It was Gov. Milliken, with his appointment of C. Patrick Babcock as the director of the then state mental health system, that set Michigan on a course to be a leader in reintegrating persons with disabilities back into their communities. Babcock, who continued on with Governor James Blanchard, knew how to harness the anger of parents and work with legislative allies to develop legislation and, more importantly, to secure appropriations necessary to turn policy into positive action.
Clearly, the path “from out of sight, out of mind” state institutional care to integrated community living is not without its challenges.
Elmer Cerano, executive director of Michigan Protection and Advocacy Service, echoes many of the sentiments of Hoyle that Michigan can take pride in the closure of its institutions yet still has much work to do.
In fact, Cerano fears history is repeating itself. More and more, he says, he’s hearing the same rationale that was used to maintain large state institutions back in the 1970s and ’80s: “They can be with their friends,” “They would be safer,” “We can build an activity center right on the grounds.” “There is a movement,” he says, of parents who want to “build segregated villages for their adult children with intellectual disabilities.”
Cerano strongly opposes such a move. “We must not place limits on the human potential of people with disabilities…Remember, it was professionals and politicians only a short generation ago who gave a life sentence, in a state institution, to people born with a disability.” He pleads, “We must not allow the 21st century [professionals and politicians] to hold back the full potential of people with disabilities.”
Andre Robinson, an outspoken advocate, peer mentor and consumer member of the Michigan Developmental Disabilities Council, says, “I have been blessed to taste the dignity of living my life my way; I beg those with power to make decisions to help us keep our freedom.”
Jim Dehem, president and CEO of Community Living Services, which provides administrative and support coordination for approximately 4,000 persons with developmental disabilities and senior citizens in the metropolitan Detroit area, rejoices in the institutions being closed. He, his staff and the CLS network of providers also take great pride in assisting people to live in their own homes, with whom they choose or with their families, and putting behind them the past system of dependency upon group homes and nursing homes.
“At CLS we are assisting people with disabilities to have authority over their own lives,” says Dehem. “As an organization, we have converted to a model of support rather than a system of professionals, programs and facilities — people should not have to give up their freedom and life because they happen to need support as a result of a disability.” He adds, “We all need the support of others in our lives.”

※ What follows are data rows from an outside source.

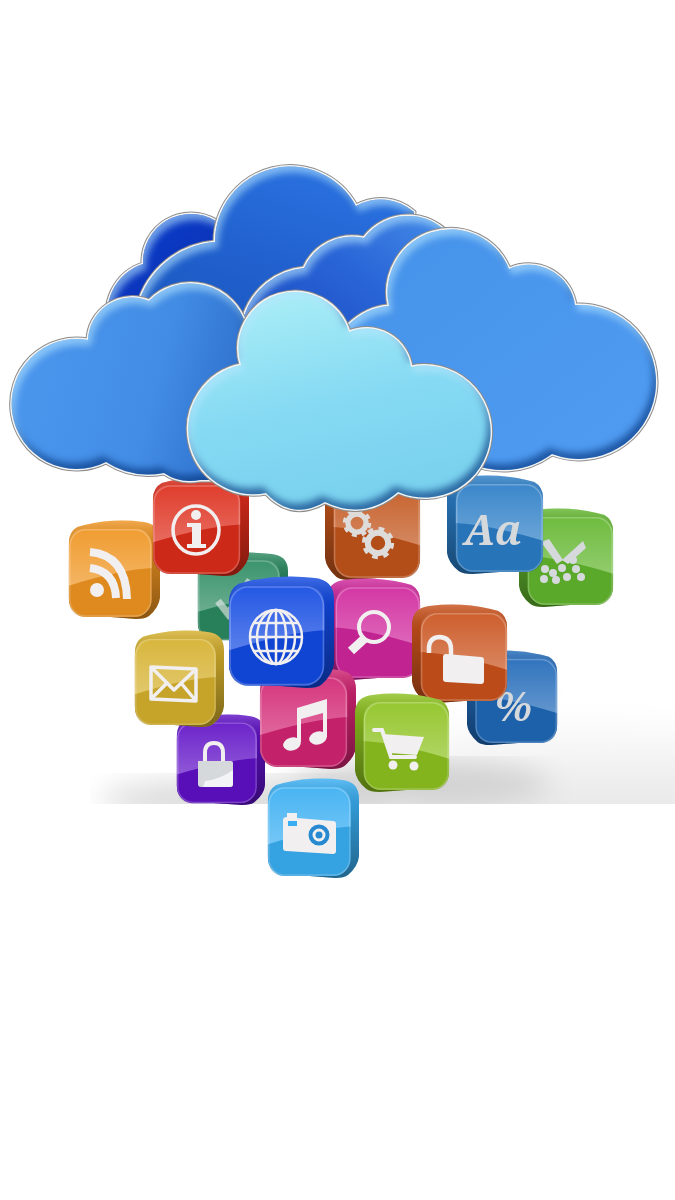
<!DOCTYPE html>
<html lang="en">
<head>
<meta charset="utf-8">
<title>Cloud apps</title>
<style>
:root{
  --paper:#fff; --icon:#f1eff0; --icon-dim:#d5d9dc;
  --rss:#ef9420; --info:#dd2c1a; --gears:#c2541b; --type:#2a7dc6; --chart:#62b62e;
  --check:#2a8a60; --globe:#1149e2; --search:#d0269c; --unlock:#c9511b; --percent:#1f68b8;
  --mail:#d5b02c; --music:#d22472; --cart:#8dc21f; --lock:#5f10c6; --camera:#39aef2;
}
html,body{margin:0;background:var(--paper)}
body{width:675px;height:1200px;overflow:hidden}
svg{display:block}
.rss{color:var(--rss)} .info{color:var(--info)} .gears{color:var(--gears)} .type{color:var(--type)}
.chart{color:var(--chart)} .check{color:var(--check)} .globe{color:var(--globe)} .search{color:var(--search)}
.unlock{color:var(--unlock)} .percent{color:var(--percent)} .mail{color:var(--mail)} .music{color:var(--music)}
.cart{color:var(--cart)} .lock{color:var(--lock)} .camera{color:var(--camera)}
.solid{fill:var(--icon)}
.line{fill:none;stroke:var(--icon)}
.dim{fill:var(--icon-dim)}
.glyph{font-family:"Noto Serif","Liberation Serif",serif;font-weight:700;font-style:italic;fill:var(--icon-dim)}
.rim-dark{fill:#777;stroke:#8b8b8b;stroke-width:5;stroke-linejoin:round}
.rim-light{fill:#fff;stroke:#f4f4f4;stroke-width:3;stroke-linejoin:round}
</style>
</head>
<body>
<svg width="675" height="1200" viewBox="0 0 675 1200" role="img" aria-label="Blue clouds with colourful app tiles falling from them">
<defs>
  <filter id="puffy" x="-5%" y="-5%" width="110%" height="110%" color-interpolation-filters="sRGB">
    <feGaussianBlur in="SourceAlpha" stdDeviation="3.5" result="soft"/>
    <feOffset in="soft" dx="3" dy="6" result="down"/>
    <feComposite in="SourceAlpha" in2="down" operator="out" result="topEdge"/>
    <feFlood flood-color="#b5e6ff" flood-opacity=".6"/>
    <feComposite in2="topEdge" operator="in" result="light"/>
    <feOffset in="soft" dx="-3" dy="-6" result="up"/>
    <feComposite in="SourceAlpha" in2="up" operator="out" result="lowEdge"/>
    <feFlood flood-color="#04357c" flood-opacity=".65"/>
    <feComposite in2="lowEdge" operator="in" result="dark"/>
    <feMerge><feMergeNode in="SourceGraphic"/><feMergeNode in="dark"/><feMergeNode in="light"/></feMerge>
  </filter>
  <filter id="blur"><feGaussianBlur stdDeviation="14"/></filter>
  <linearGradient id="fill-far" x1="0" y1="0" x2="1" y2="1"><stop offset="0" stop-color="#0c3fd2"/><stop offset="1" stop-color="#0a2aa0"/></linearGradient>
  <linearGradient id="fill-back" x1=".2" y1="1" x2=".7" y2="0"><stop offset="0" stop-color="#1a56bd"/><stop offset=".5" stop-color="#2161cf"/><stop offset="1" stop-color="#2a72e0"/></linearGradient>
  <linearGradient id="fill-mid" x1="0" y1="1" x2="1" y2="0"><stop offset=".2" stop-color="#1d4fc4"/><stop offset=".6" stop-color="#2a66d8"/><stop offset="1" stop-color="#468ee8"/></linearGradient>
  <linearGradient id="fill-right" x1="0" y1="0" x2="1" y2="1"><stop offset="0" stop-color="#4592ea"/><stop offset="1" stop-color="#509cf2"/></linearGradient>
  <linearGradient id="fill-left" x1="0" y1=".4" x2="1" y2=".6"><stop offset="0" stop-color="#4b97ee"/><stop offset=".6" stop-color="#428ce5"/><stop offset="1" stop-color="#2b6cc9"/></linearGradient>
  <linearGradient id="fill-front" x1=".3" y1="0" x2=".6" y2="1"><stop offset="0" stop-color="#a9edf6"/><stop offset=".5" stop-color="#86daf3"/><stop offset="1" stop-color="#78d0ee"/></linearGradient>
  <linearGradient id="face-light" x1="0" y1="0" x2="0" y2="1"><stop offset="0" stop-color="#fff" stop-opacity=".08"/><stop offset="1" stop-color="#fff" stop-opacity=".3"/></linearGradient>
  <linearGradient id="side-shade" x1="0" y1="0" x2="0" y2="1"><stop offset="0" stop-color="#fff" stop-opacity=".2"/><stop offset=".25" stop-color="#000" stop-opacity=".12"/><stop offset="1" stop-color="#000" stop-opacity=".42"/></linearGradient>
  <linearGradient id="floor-tone" x1="0" y1="0" x2="0" y2="1"><stop offset="0" stop-color="#fff"/><stop offset="1" stop-color="#e3e3e3"/></linearGradient>
  <clipPath id="floor-area"><rect x="90" y="660" width="585" height="144"/></clipPath>

  <path id="cloud-far" d="M110 330A52 52 0 0 1 143 264A48 48 0 0 1 216 221L260 300Z"/>
  <path id="cloud-back" d="M138 305A87 87 0 0 1 215 242A75 75 0 0 1 356 206A50 50 0 0 1 414 212L400 350H150Z"/>
  <path id="cloud-mid" d="M244 316A70 70 0 0 1 304 268A53 53 0 0 1 364 238A55 55 0 0 1 456 244L420 370H250Z"/>
  <path id="cloud-right" d="M347 326Q367 307 389 306A63 63 0 0 1 509 269A47 47 0 0 1 575 305A77 77 0 1 1 552 454Q516 480 470 464L400 450Z"/>
  <path id="cloud-left" d="M88 340A44 44 0 0 1 149 301A58 58 0 0 1 246 325L255 480H200Q180 484 164 473Q132 479 106 462A65 65 0 1 1 88 340Z"/>
  <path id="cloud-front" d="M241 365A54 54 0 0 1 349 332A45 45 0 0 1 411 367A66 66 0 1 1 398 492Q364 521 325 502Q292 521 266 493A65 65 0 1 1 241 365Z"/>

  <g id="tile">
    <path fill="currentColor" d="M18 4Q50-3 82 1Q100 3 100 20V78Q99 88 88 97Q84 100 74 100L18 96Q1 94 1 78V22Q1 11 10 6Z"/>
    <path fill="url(#side-shade)" d="M18 4Q50-3 82 1Q100 3 100 20V78Q99 88 88 97Q84 100 74 100L18 96Q1 94 1 78V22Q1 11 10 6Z"/>
    <rect x="1" y="8" width="90" height="90" rx="18" fill="currentColor"/>
    <rect x="2" y="9" width="88" height="88" rx="17" fill="none" stroke="#fff" stroke-opacity=".25" stroke-width="1.5"/>
    <path fill="url(#face-light)" d="M1 26Q1 8 19 8H73Q91 8 91 26V48Q55 50 1 66Z"/>
    <path fill="#000" fill-opacity=".07" d="M1 66Q55 50 91 48V80Q91 98 73 98H19Q1 98 1 80Z"/>
  </g>
  <g id="tile-flip"><use href="#tile" transform="matrix(-1 0 0 1 100 0)"/></g>
  <g id="gear">
    <circle r="12" fill="none" stroke="#dedcda" stroke-width="7"/>
    <circle r="16" fill="none" stroke="#dedcda" stroke-width="6" stroke-dasharray="6.3 6.3"/>
  </g>
</defs>

<g id="floor" clip-path="url(#floor-area)">
  <path d="M400 830L450 725Q560 690 700 730V830Z" fill="url(#floor-tone)" filter="url(#blur)"/>
  <ellipse cx="250" cy="800" rx="150" ry="22" fill="#dcdcdc" filter="url(#blur)"/>
  <ellipse cx="420" cy="785" rx="130" ry="24" fill="#d2d2d2" filter="url(#blur)"/>
  <ellipse cx="490" cy="692" rx="60" ry="8" fill="#ececec" filter="url(#blur)"/>
</g>

<g id="tiles">
  <g class="check">
    <use href="#tile" transform="translate(197 553) scale(.91 .89)"/>
    <path class="line" stroke-width="7" opacity=".6" d="M218 601L228 614L250 580"/>
  </g>
  <g class="percent">
    <use href="#tile-flip" transform="translate(467 651) scale(.91 .94)"/>
    <text class="glyph" x="494" y="721" font-size="40" textLength="38" lengthAdjust="spacingAndGlyphs">%</text>
  </g>
  <g class="chart">
    <use href="#tile-flip" transform="translate(519 509) scale(.95 .98)"/>
    <g class="dim">
      <path d="M541 542L549 539L563 560L557 564ZM562 560L583 541L586 548L568 564Z"/>
      <circle cx="573" cy="560" r="4"/><circle cx="562" cy="568" r="4"/><circle cx="576" cy="569" r="4"/>
      <circle cx="553" cy="573" r="4"/><circle cx="567" cy="577" r="4"/><circle cx="581" cy="577" r="4"/>
      <circle cx="544" cy="579" r="4"/><circle cx="556" cy="580" r="4"/><circle cx="545" cy="569" r="4"/>
    </g>
  </g>
  <g class="type">
    <use href="#tile-flip" transform="translate(447 476) scale(.97 .98)"/>
    <text class="glyph" x="464" y="545" font-size="41" textLength="58" lengthAdjust="spacingAndGlyphs">Aa</text>
  </g>
  <g class="gears">
    <use href="#tile-flip" transform="translate(325 478) scale(.96 1.02)"/>
    <use href="#gear" transform="translate(357 523) scale(.75)"/>
    <use href="#gear" transform="translate(378 543) scale(.85)"/>
  </g>
  <g class="rss">
    <use href="#tile" transform="translate(68 521) scale(.92 .98)"/>
    <circle class="solid" cx="97" cy="590" r="7"/>
    <path class="line" stroke-width="8" d="M90 568Q115 571 116 598M90 552Q126 555 127 599"/>
  </g>
  <g class="info">
    <use href="#tile" transform="translate(152 477) scale(.97 .99)"/>
    <ellipse class="line" cx="196" cy="530" rx="23" ry="24" stroke-width="3.5"/>
    <circle class="solid" cx="196" cy="515" r="5"/>
    <path class="solid" d="M187 523H201V544H206V548H187V544H192V527H187Z"/>
  </g>
  <g class="search">
    <use href="#tile-flip" transform="translate(327 579) scale(.94 1.01)"/>
    <circle class="line" cx="374" cy="627" r="15" stroke-width="4"/>
    <path class="line" stroke-width="9" d="M364 639L351 651"/>
  </g>
  <g class="lock">
    <use href="#tile" transform="translate(176 715) scale(.89 .9)"/>
    <path class="line" stroke-width="4" d="M205 762V753Q205 743 214 743Q223 743 223 753V762"/>
    <path class="dim" d="M198 761H231Q233 761 233 763V784Q233 787 230 787H201Q198 787 198 784Z"/>
    <path fill="#fff" opacity=".7" d="M205 781Q221 779 233 770V784Q233 787 230 787H203Z"/>
  </g>
  <g class="music">
    <use href="#tile" transform="translate(259 669) scale(.97 1)"/>
    <path class="solid" d="M297 708L327 699V737H323V713L301 719V742H297Z"/>
    <ellipse class="solid" cx="292" cy="744" rx="9" ry="6.5" transform="rotate(-15 292 744)"/>
    <ellipse class="solid" cx="318" cy="738" rx="9" ry="6.5" transform="rotate(-15 318 738)"/>
  </g>
  <g class="mail">
    <use href="#tile" transform="translate(134 631) scale(.9 .96)"/>
    <path class="line" stroke-width="3.5" stroke-linejoin="round" d="M151 667L196 669V701L151 699ZM151 667L174 690L196 669M151 699L167 683M196 701L181 683"/>
  </g>
  <g class="unlock">
    <use href="#tile-flip" transform="translate(412 605) scale(.96 .98)"/>
    <path class="line" stroke-width="4.5" d="M429 653V647Q430 637 440 637Q451 638 451 649V656"/>
    <path class="solid" d="M446 654L481 657Q484 657 484 660V681Q484 684 481 684L446 682Q443 682 443 679V657Q443 654 446 654Z"/>
  </g>
  <g class="globe">
    <use href="#tile" transform="translate(228 577) scale(1.06 1.11)"/>
    <g class="line" stroke-width="2.5">
      <ellipse cx="276" cy="637" rx="26" ry="27"/>
      <ellipse cx="276" cy="637" rx="10" ry="27"/>
      <ellipse cx="276" cy="637" rx="19" ry="27"/>
      <path d="M276 610V664M250 637H302M254 623H298M254 651H298"/>
    </g>
  </g>
  <g class="cart">
    <use href="#tile-flip" transform="translate(355 694) scale(.95 .98)"/>
    <path class="line" stroke-width="4" stroke-linecap="round" d="M374 730H382L391 757H415"/>
    <path class="solid" d="M383 734L424 737L417 755L390 753Z"/>
    <circle class="solid" cx="393" cy="765" r="4.5"/><circle class="solid" cx="414" cy="766" r="4.5"/>
  </g>
  <g class="camera">
    <use href="#tile" transform="translate(267 779) scale(.92 .99)"/>
    <path class="solid" d="M287 813H297V818L333 821Q336 821 336 824V851Q336 854 333 854L286 851Q283 851 283 848V820Q283 817 287 817Z"/>
    <rect x="288" y="821" width="9" height="5" fill="currentColor"/>
    <circle cx="319" cy="835" r="8.5" fill="none" stroke="#2789d0" stroke-width="4"/>
    <circle cx="319" cy="835" r="3.5" fill="#2789d0"/>
  </g>
</g>

<g id="clouds">
  <g><use href="#cloud-far" class="rim-dark"/><use href="#cloud-far" class="rim-light"/><use href="#cloud-far" fill="url(#fill-far)" filter="url(#puffy)"/></g>
  <g><use href="#cloud-back" class="rim-dark"/><use href="#cloud-back" class="rim-light"/><use href="#cloud-back" fill="url(#fill-back)" filter="url(#puffy)"/></g>
  <g><use href="#cloud-mid" class="rim-dark"/><use href="#cloud-mid" class="rim-light"/><use href="#cloud-mid" fill="url(#fill-mid)" filter="url(#puffy)"/></g>
  <g><use href="#cloud-right" class="rim-dark"/><use href="#cloud-right" class="rim-light"/><use href="#cloud-right" fill="url(#fill-right)" filter="url(#puffy)"/></g>
  <g><use href="#cloud-left" class="rim-dark"/><use href="#cloud-left" class="rim-light"/><use href="#cloud-left" fill="url(#fill-left)" filter="url(#puffy)"/></g>
  <g><use href="#cloud-front" class="rim-dark"/><use href="#cloud-front" class="rim-light"/><use href="#cloud-front" fill="url(#fill-front)" filter="url(#puffy)"/></g>
</g>
</svg>
</body>
</html>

Edmund Burke, author, political theorist and philosopher, said, “all it takes for evil to triumph is the silence of good men.” Over the years, advocates, parents, friends, the media and concerned elected officials refused to remain silent.
Gov. Milliken is a mentor of sorts to our current “reinvention governor,” Rick Snyder. Perhaps Gov. Snyder will complete the job begun by Milliken by helping fulfill the dreams of Andre Robinson and Ray Schuholz and all the people they advocate.

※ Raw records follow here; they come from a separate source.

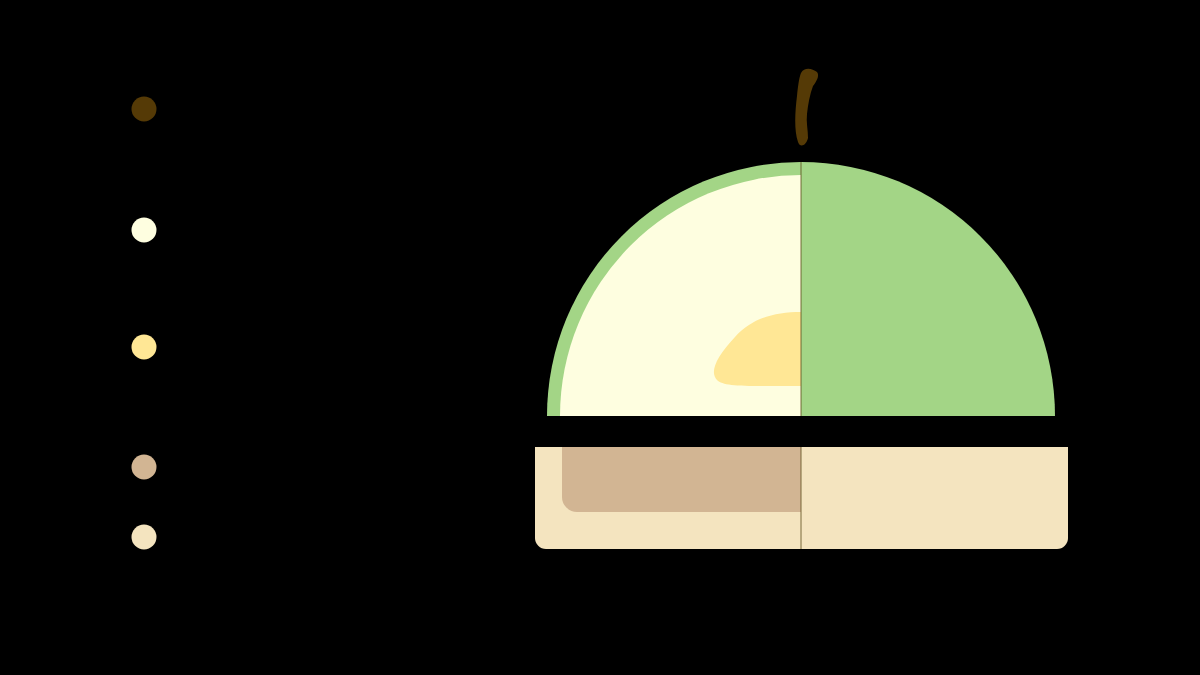
<!DOCTYPE html>
<html lang="en">
<head>
<meta charset="utf-8">
<title>Apple Cross Section Diagram</title>
<style>
  :root {
    --bg: #000000;
    --stem: #553a06;
    --flesh: #fefee0;
    --core: #ffe795;
    --skin: #a3d586;
    --crust: #d2b593;
    --base: #f4e4bf;
    --divider: #5a4a1a;
  }
  html, body {
    margin: 0;
    padding: 0;
    width: 1200px;
    height: 675px;
    overflow: hidden;
    background: var(--bg);
  }
  .canvas {
    display: block;
    width: 1200px;
    height: 675px;
  }
  .swatch-stem { fill: var(--stem); }
  .swatch-flesh { fill: var(--flesh); }
  .swatch-core { fill: var(--core); }
  .swatch-crust { fill: var(--crust); }
  .swatch-base { fill: var(--base); }
  .skin { fill: var(--skin); }
  .flesh { fill: var(--flesh); }
  .core { fill: var(--core); }
  .stem { fill: var(--stem); }
  .base { fill: var(--base); }
  .crust { fill: var(--crust); }
  .divider { stroke: var(--divider); stroke-width: 0.8; }
</style>
</head>
<body>
<svg class="canvas" viewBox="0 0 1200 675" xmlns="http://www.w3.org/2000/svg" role="img" aria-label="Apple dessert diagram with colour legend">
  <defs>
    <circle id="legend-dot" r="12.5"/>
  </defs>

  <g class="legend">
    <use href="#legend-dot" x="144" y="109" class="swatch-stem"/>
    <use href="#legend-dot" x="144" y="230" class="swatch-flesh"/>
    <use href="#legend-dot" x="144" y="347" class="swatch-core"/>
    <use href="#legend-dot" x="144" y="467" class="swatch-crust"/>
    <use href="#legend-dot" x="144" y="537" class="swatch-base"/>
  </g>

  <g class="apple">
    <path class="stem" d="M801 73 C804 67 812 68 817 72 C820 76 816 82 813 86 C810 94 808 104 807 114 C806 122 808 130 808 138 C806 146 800 148 798 142 C794 130 795 112 797 96 C798 86 799 78 801 73 Z"/>
    <path class="skin" d="M547 416 A254 254 0 0 1 1055 416 Z"/>
    <path class="flesh" d="M560 416 A241 241 0 0 1 801 175 L801 416 Z"/>
    <path class="core" d="M801 312 C775 312 752 318 735 337 C717 356 709 372 717 380 C724 387 745 386 801 386 Z"/>
    <line class="divider" x1="801" y1="162" x2="801" y2="416"/>
  </g>

  <g class="pastry">
    <path class="base" d="M535 447 H1068 V538 A11 11 0 0 1 1057 549 H546 A11 11 0 0 1 535 538 Z"/>
    <path class="crust" d="M562 447 H801 V512 H577 A15 15 0 0 1 562 497 Z"/>
    <line class="divider" x1="801" y1="447" x2="801" y2="549"/>
  </g>
</svg>
</body>
</html>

Today, we see the success of that once new approach in the smiles of people who had been institutionalized and those who never saw the inside of a state institution, who are now living their lives, their way, in their communities. We have witnessed what can happen when good people stand up and speak out.
Michigan has come a long way from the days of banishing people with disabilities to large state institutions. Yet we should never rest on our laurels, thinking the job is done because one evil has been eliminated.
Hoyle sums it up, “Until all people with disabilities have the rights and opportunities preordained to every citizen of this great country, there is work that remains to be done.”